- Task prompt
Write out every record below exactly, leaving the pictures out.
__________
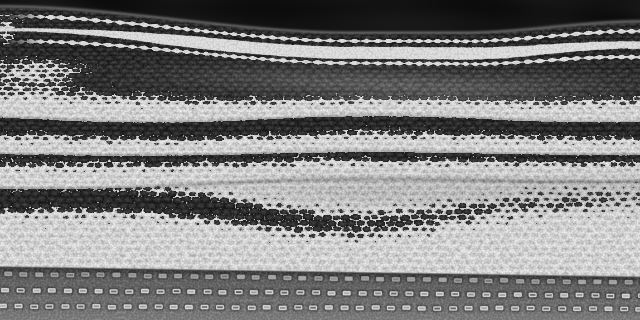
This texture is drawn by a WebGL 2 fragment shader. Its source:

```glsl
#version 300 es
precision highp float;
uniform vec2 u_resolution;
out vec4 fragColor;

const float BLACK = 0.07, DARK = 0.10, HEM_GREY = 0.36, WHITE = 0.91;
const float DIMPLE_COLUMNS = 33.0;                 // per canvas height
const float ROW_PITCH = 0.0115, ROW_GROWTH = 0.011;
const float DIMPLE_JITTER = 0.28;
const float GRAIN_SCALE = 130.0;
const float WAVE_FREQ = 4.5, WAVE_PHASE = 0.6;
const vec3 FOLD_EDGE[3] = vec3[3](                 // depth, wave, rise to the right
  vec3(0.373, 0.010, 0.0), vec3(0.484, 0.005, 0.004), vec3(0.592, 0.004, 0.028));
const vec2 FOLD_RAMP[3] = vec2[3](                 // where light begins and is full
  vec2(0.46, 0.94), vec2(0.12, 0.95), vec2(-0.15, 0.85));
const float HEM_TOP = 0.833, HEM_SLOPE = 0.016;
const float STITCH_PITCH = 0.0485, STITCH_ROWS = 3.28;
const vec2 STITCH_HALF = vec2(0.0125, 0.0070);

float hash(vec2 c) {
  vec3 q = fract(c.xyx * vec3(0.1031, 0.1030, 0.0973));
  q += dot(q, q.yzx + 33.33);
  return fract((q.x + q.y) * q.z);
}

// Nearest staggered cell: distance and the random value of that cell
vec2 cellular(vec2 p, float jitter) {
  vec2 home = floor(p), best = vec2(9.0, 0.0);
  for (int j = -1; j <= 1; j++)
    for (int i = -1; i <= 1; i++) {
      vec2 id = home + vec2(i, j);
      vec2 shift = vec2(hash(id), hash(id + 71.3)) - 0.5;
      vec2 center = id + 0.5 + jitter * shift;
      center.x += 0.5 * mod(id.y, 2.0) - 0.25;
      float d = length(p - center);
      if (d < best.x) best = vec2(d, hash(id + 19.7));
    }
  return best;
}

float bump(float t, float width) { return exp(-t * t / (width * width)); }

float band(float d, float halfWidth, float soft) {
  return 1.0 - smoothstep(-soft, soft, abs(d) - halfWidth);
}

float roundBox(vec2 p, vec2 halfSize, float r) {
  vec2 q = abs(p) - halfSize + r;
  return length(max(q, 0.0)) + min(max(q.x, q.y), 0.0) - r;
}

// Hem with rows of outlined stitches; q runs from 0 at its top to 1
float hemShade(float x, float q, float height, float grain, float aa) {
  float shade = HEM_GREY + 0.13 * q - 0.12 * bump(q, 0.09) + 0.16 * (grain - 0.45);
  float rowPos = q * STITCH_ROWS + 0.06, row = floor(rowPos);
  float column = x / STITCH_PITCH + 0.15 * row;
  vec2 id = vec2(floor(column), row);
  vec2 p = (vec2(fract(column), fract(rowPos)) - 0.5)
         * vec2(STITCH_PITCH, height / STITCH_ROWS);
  p += 0.003 * (vec2(hash(id), hash(id + 5.0)) - 0.5);
  float d = roundBox(p, STITCH_HALF, 0.004);
  float shown = row < 3.0 ? mix(0.65, 1.0, min(row, 1.0)) : 0.0;
  shade -= 0.14 * shown * bump(max(d, 0.0), 0.006);
  shade = mix(shade, 0.85, shown * (1.0 - smoothstep(-aa, aa, d)));
  float inside = 1.0 - smoothstep(-aa, aa, d + 0.0042);
  return mix(shade, 0.30 + 0.4 * hash(id + 9.0), shown * inside);
}

void main() {
  vec2 p = gl_FragCoord.xy / u_resolution.y;
  float x = p.x, v = 1.0 - p.y;
  float aa = 0.8 / u_resolution.y;

  // Dimple lattice and fine grain
  float row = log(1.0 + ROW_GROWTH * v / ROW_PITCH) / ROW_GROWTH;
  vec2 cell = cellular(vec2(x * DIMPLE_COLUMNS, row), DIMPLE_JITTER);
  float dimple = clamp(1.0 - cell.x / 0.62, 0.0, 1.0);
  float grain = cellular(vec2(x, v) * GRAIN_SCALE, 0.9).x;
  float wear = 0.40 * (cell.y - 0.5) + 0.45 * (grain - 0.42);

  // Folds: each brightens toward its sharp lower edge
  float sag = 0.02 + 0.082 * smoothstep(0.0, 1.1, x) - 0.035 * smoothstep(1.45, 2.0, x);
  float top = sag + 0.10, tone = -0.5, crease = 0.0;
  for (int i = 0; i < 3; i++) {
    vec3 e = FOLD_EDGE[i];
    float bottom = e.x + e.y * sin(WAVE_FREQ * x - WAVE_PHASE) - e.z * smoothstep(0.0, 1.0, x);
    float lit = smoothstep(FOLD_RAMP[i].x, FOLD_RAMP[i].y, (v - top) / (bottom - top));
    tone = mix(tone, -0.45 + 1.85 * lit, smoothstep(-aa, aa, v - top - 0.003 * wear));
    crease += bump(v - bottom, 0.007);
    top = bottom;
  }
  float valley = 0.62 + 0.08 * bump(x - 1.1, 0.45);
  float depth = mix(1.65, 0.85, smoothstep(0.2, 1.9, x));
  float lower = 1.3 - depth * bump(v - valley, 0.052);
  tone = mix(tone, lower, smoothstep(-aa, aa, v - top));
  tone += 1.1 * bump(length(vec2((x - 0.1) / 4.0, v - 0.225)), 0.045);
  tone += 1.1 * bump(length(vec2(x / 1.5, v - 0.09)), 0.05);

  // Dark and light sides of the glossy cloth
  float sheen = bump(x - 1.25, 0.65) * bump(v - 0.26 + 0.015 * sin(3.0 * x), 0.05);
  float darkSide = DARK + 0.15 * dimple + 0.20 * sheen + 0.12 * (grain - 0.4);
  float lightSide = WHITE - 0.16 * dimple - 0.20 * (grain - 0.25);
  lightSide -= 0.18 * crease + 0.09 * bump(v - 0.60, 0.05) * smoothstep(0.4, 1.2, x);
  float shade = mix(darkSide, lightSide, smoothstep(-0.13, 0.13, tone + wear - dimple));

  // Bright belt between two beaded lines
  float d = (v - sag) * (1.0 - 0.15 * (x - 1.0) * (x - 1.0));
  float bead = 0.0042 + 0.0022 * sin(190.0 * x + 3.0 * sin(9.0 * x)) + 0.004 * wear;
  float beltHalf = 0.005 + 0.014 * smoothstep(0.1, 0.7, x) - 0.009 * smoothstep(1.4, 2.0, x);
  float belt = band(d - 0.063, beltHalf + 0.004 * wear, 0.002);
  float lines = max(band(d - 0.026, bead, 0.0015), band(d - 0.095, bead, 0.0015));
  shade = mix(shade, WHITE - 0.15 * grain, max(belt, lines * smoothstep(0.0, 0.15, x)));

  // Backdrop above the rim
  float murk = sin(5.0 * x + 20.0 * v) * sin(9.0 * x - 31.0 * v + 2.0 * sin(3.0 * x));
  shade = mix(BLACK + 0.025 * murk, shade, smoothstep(-aa, aa, d));
  shade = mix(shade, 0.40, 0.8 * bump(d, 0.0055));

  // Hem along the bottom
  float hemTop = HEM_TOP + HEM_SLOPE * x, hemHeight = 1.0 - hemTop;
  float hem = hemShade(x, (v - hemTop) / hemHeight, hemHeight, grain, aa);
  shade = mix(shade, hem, smoothstep(-0.004, 0.004, v - hemTop));

  fragColor = vec4(vec3(clamp(shade, 0.0, 1.0)), 1.0);
}
```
__________
- Completed task
This texture is drawn by a WebGL 2 fragment shader. Its source:

```glsl
#version 300 es
precision highp float;
uniform vec2 u_resolution;
out vec4 fragColor;

const float BLACK = 0.07, DARK = 0.10, HEM_GREY = 0.36, WHITE = 0.91;
const float DIMPLE_COLUMNS = 33.0;                 // per canvas height
const float ROW_PITCH = 0.0115, ROW_GROWTH = 0.011;
const float DIMPLE_JITTER = 0.28;
const float GRAIN_SCALE = 130.0;
const float WAVE_FREQ = 4.5, WAVE_PHASE = 0.6;
const vec3 FOLD_EDGE[3] = vec3[3](                 // depth, wave, rise to the right
  vec3(0.373, 0.010, 0.0), vec3(0.484, 0.005, 0.004), vec3(0.592, 0.004, 0.028));
const vec2 FOLD_RAMP[3] = vec2[3](                 // where light begins and is full
  vec2(0.46, 0.94), vec2(0.12, 0.95), vec2(-0.15, 0.85));
const float HEM_TOP = 0.833, HEM_SLOPE = 0.016;
const float STITCH_PITCH = 0.0485, STITCH_ROWS = 3.28;
const vec2 STITCH_HALF = vec2(0.0125, 0.0070);

float hash(vec2 c) {
  vec3 q = fract(c.xyx * vec3(0.1031, 0.1030, 0.0973));
  q += dot(q, q.yzx + 33.33);
  return fract((q.x + q.y) * q.z);
}

// Nearest staggered cell: distance and the random value of that cell
vec2 cellular(vec2 p, float jitter) {
  vec2 home = floor(p), best = vec2(9.0, 0.0);
  for (int j = -1; j <= 1; j++)
    for (int i = -1; i <= 1; i++) {
      vec2 id = home + vec2(i, j);
      vec2 shift = vec2(hash(id), hash(id + 71.3)) - 0.5;
      vec2 center = id + 0.5 + jitter * shift;
      center.x += 0.5 * mod(id.y, 2.0) - 0.25;
      float d = length(p - center);
      if (d < best.x) best = vec2(d, hash(id + 19.7));
    }
  return best;
}

float bump(float t, float width) { return exp(-t * t / (width * width)); }

float band(float d, float halfWidth, float soft) {
  return 1.0 - smoothstep(-soft, soft, abs(d) - halfWidth);
}

float roundBox(vec2 p, vec2 halfSize, float r) {
  vec2 q = abs(p) - halfSize + r;
  return length(max(q, 0.0)) + min(max(q.x, q.y), 0.0) - r;
}

// Hem with rows of outlined stitches; q runs from 0 at its top to 1
float hemShade(float x, float q, float height, float grain, float aa) {
  float shade = HEM_GREY + 0.13 * q - 0.12 * bump(q, 0.09) + 0.16 * (grain - 0.45);
  float rowPos = q * STITCH_ROWS + 0.06, row = floor(rowPos);
  float column = x / STITCH_PITCH + 0.15 * row;
  vec2 id = vec2(floor(column), row);
  vec2 p = (vec2(fract(column), fract(rowPos)) - 0.5)
         * vec2(STITCH_PITCH, height / STITCH_ROWS);
  p += 0.003 * (vec2(hash(id), hash(id + 5.0)) - 0.5);
  float d = roundBox(p, STITCH_HALF, 0.004);
  float shown = row < 3.0 ? mix(0.65, 1.0, min(row, 1.0)) : 0.0;
  shade -= 0.14 * shown * bump(max(d, 0.0), 0.006);
  shade = mix(shade, 0.85, shown * (1.0 - smoothstep(-aa, aa, d)));
  float inside = 1.0 - smoothstep(-aa, aa, d + 0.0042);
  return mix(shade, 0.30 + 0.4 * hash(id + 9.0), shown * inside);
}

void main() {
  vec2 p = gl_FragCoord.xy / u_resolution.y;
  float x = p.x, v = 1.0 - p.y;
  float aa = 0.8 / u_resolution.y;

  // Dimple lattice and fine grain
  float row = log(1.0 + ROW_GROWTH * v / ROW_PITCH) / ROW_GROWTH;
  vec2 cell = cellular(vec2(x * DIMPLE_COLUMNS, row), DIMPLE_JITTER);
  float dimple = clamp(1.0 - cell.x / 0.62, 0.0, 1.0);
  float grain = cellular(vec2(x, v) * GRAIN_SCALE, 0.9).x;
  float wear = 0.40 * (cell.y - 0.5) + 0.45 * (grain - 0.42);

  // Folds: each brightens toward its sharp lower edge
  float sag = 0.02 + 0.082 * smoothstep(0.0, 1.1, x) - 0.035 * smoothstep(1.45, 2.0, x);
  float top = sag + 0.10, tone = -0.5, crease = 0.0;
  for (int i = 0; i < 3; i++) {
    vec3 e = FOLD_EDGE[i];
    float bottom = e.x + e.y * sin(WAVE_FREQ * x - WAVE_PHASE) - e.z * smoothstep(0.0, 1.0, x);
    float lit = smoothstep(FOLD_RAMP[i].x, FOLD_RAMP[i].y, (v - top) / (bottom - top));
    tone = mix(tone, -0.45 + 1.85 * lit, smoothstep(-aa, aa, v - top - 0.003 * wear));
    crease += bump(v - bottom, 0.007);
    top = bottom;
  }
  float valley = 0.62 + 0.08 * bump(x - 1.1, 0.45);
  float depth = mix(1.65, 0.85, smoothstep(0.2, 1.9, x));
  float lower = 1.3 - depth * bump(v - valley, 0.052);
  tone = mix(tone, lower, smoothstep(-aa, aa, v - top));
  tone += 1.1 * bump(length(vec2((x - 0.1) / 4.0, v - 0.225)), 0.045);
  tone += 1.1 * bump(length(vec2(x / 1.5, v - 0.09)), 0.05);

  // Dark and light sides of the glossy cloth
  float sheen = bump(x - 1.25, 0.65) * bump(v - 0.26 + 0.015 * sin(3.0 * x), 0.05);
  float darkSide = DARK + 0.15 * dimple + 0.20 * sheen + 0.12 * (grain - 0.4);
  float lightSide = WHITE - 0.16 * dimple - 0.20 * (grain - 0.25);
  lightSide -= 0.18 * crease + 0.09 * bump(v - 0.60, 0.05) * smoothstep(0.4, 1.2, x);
  float shade = mix(darkSide, lightSide, smoothstep(-0.13, 0.13, tone + wear - dimple));

  // Bright belt between two beaded lines
  float d = (v - sag) * (1.0 - 0.15 * (x - 1.0) * (x - 1.0));
  float bead = 0.0042 + 0.0022 * sin(190.0 * x + 3.0 * sin(9.0 * x)) + 0.004 * wear;
  float beltHalf = 0.005 + 0.014 * smoothstep(0.1, 0.7, x) - 0.009 * smoothstep(1.4, 2.0, x);
  float belt = band(d - 0.063, beltHalf + 0.004 * wear, 0.002);
  float lines = max(band(d - 0.026, bead, 0.0015), band(d - 0.095, bead, 0.0015));
  shade = mix(shade, WHITE - 0.15 * grain, max(belt, lines * smoothstep(0.0, 0.15, x)));

  // Backdrop above the rim
  float murk = sin(5.0 * x + 20.0 * v) * sin(9.0 * x - 31.0 * v + 2.0 * sin(3.0 * x));
  shade = mix(BLACK + 0.025 * murk, shade, smoothstep(-aa, aa, d));
  shade = mix(shade, 0.40, 0.8 * bump(d, 0.0055));

  // Hem along the bottom
  float hemTop = HEM_TOP + HEM_SLOPE * x, hemHeight = 1.0 - hemTop;
  float hem = hemShade(x, (v - hemTop) / hemHeight, hemHeight, grain, aa);
  shade = mix(shade, hem, smoothstep(-0.004, 0.004, v - hemTop));

  fragColor = vec4(vec3(clamp(shade, 0.0, 1.0)), 1.0);
}
```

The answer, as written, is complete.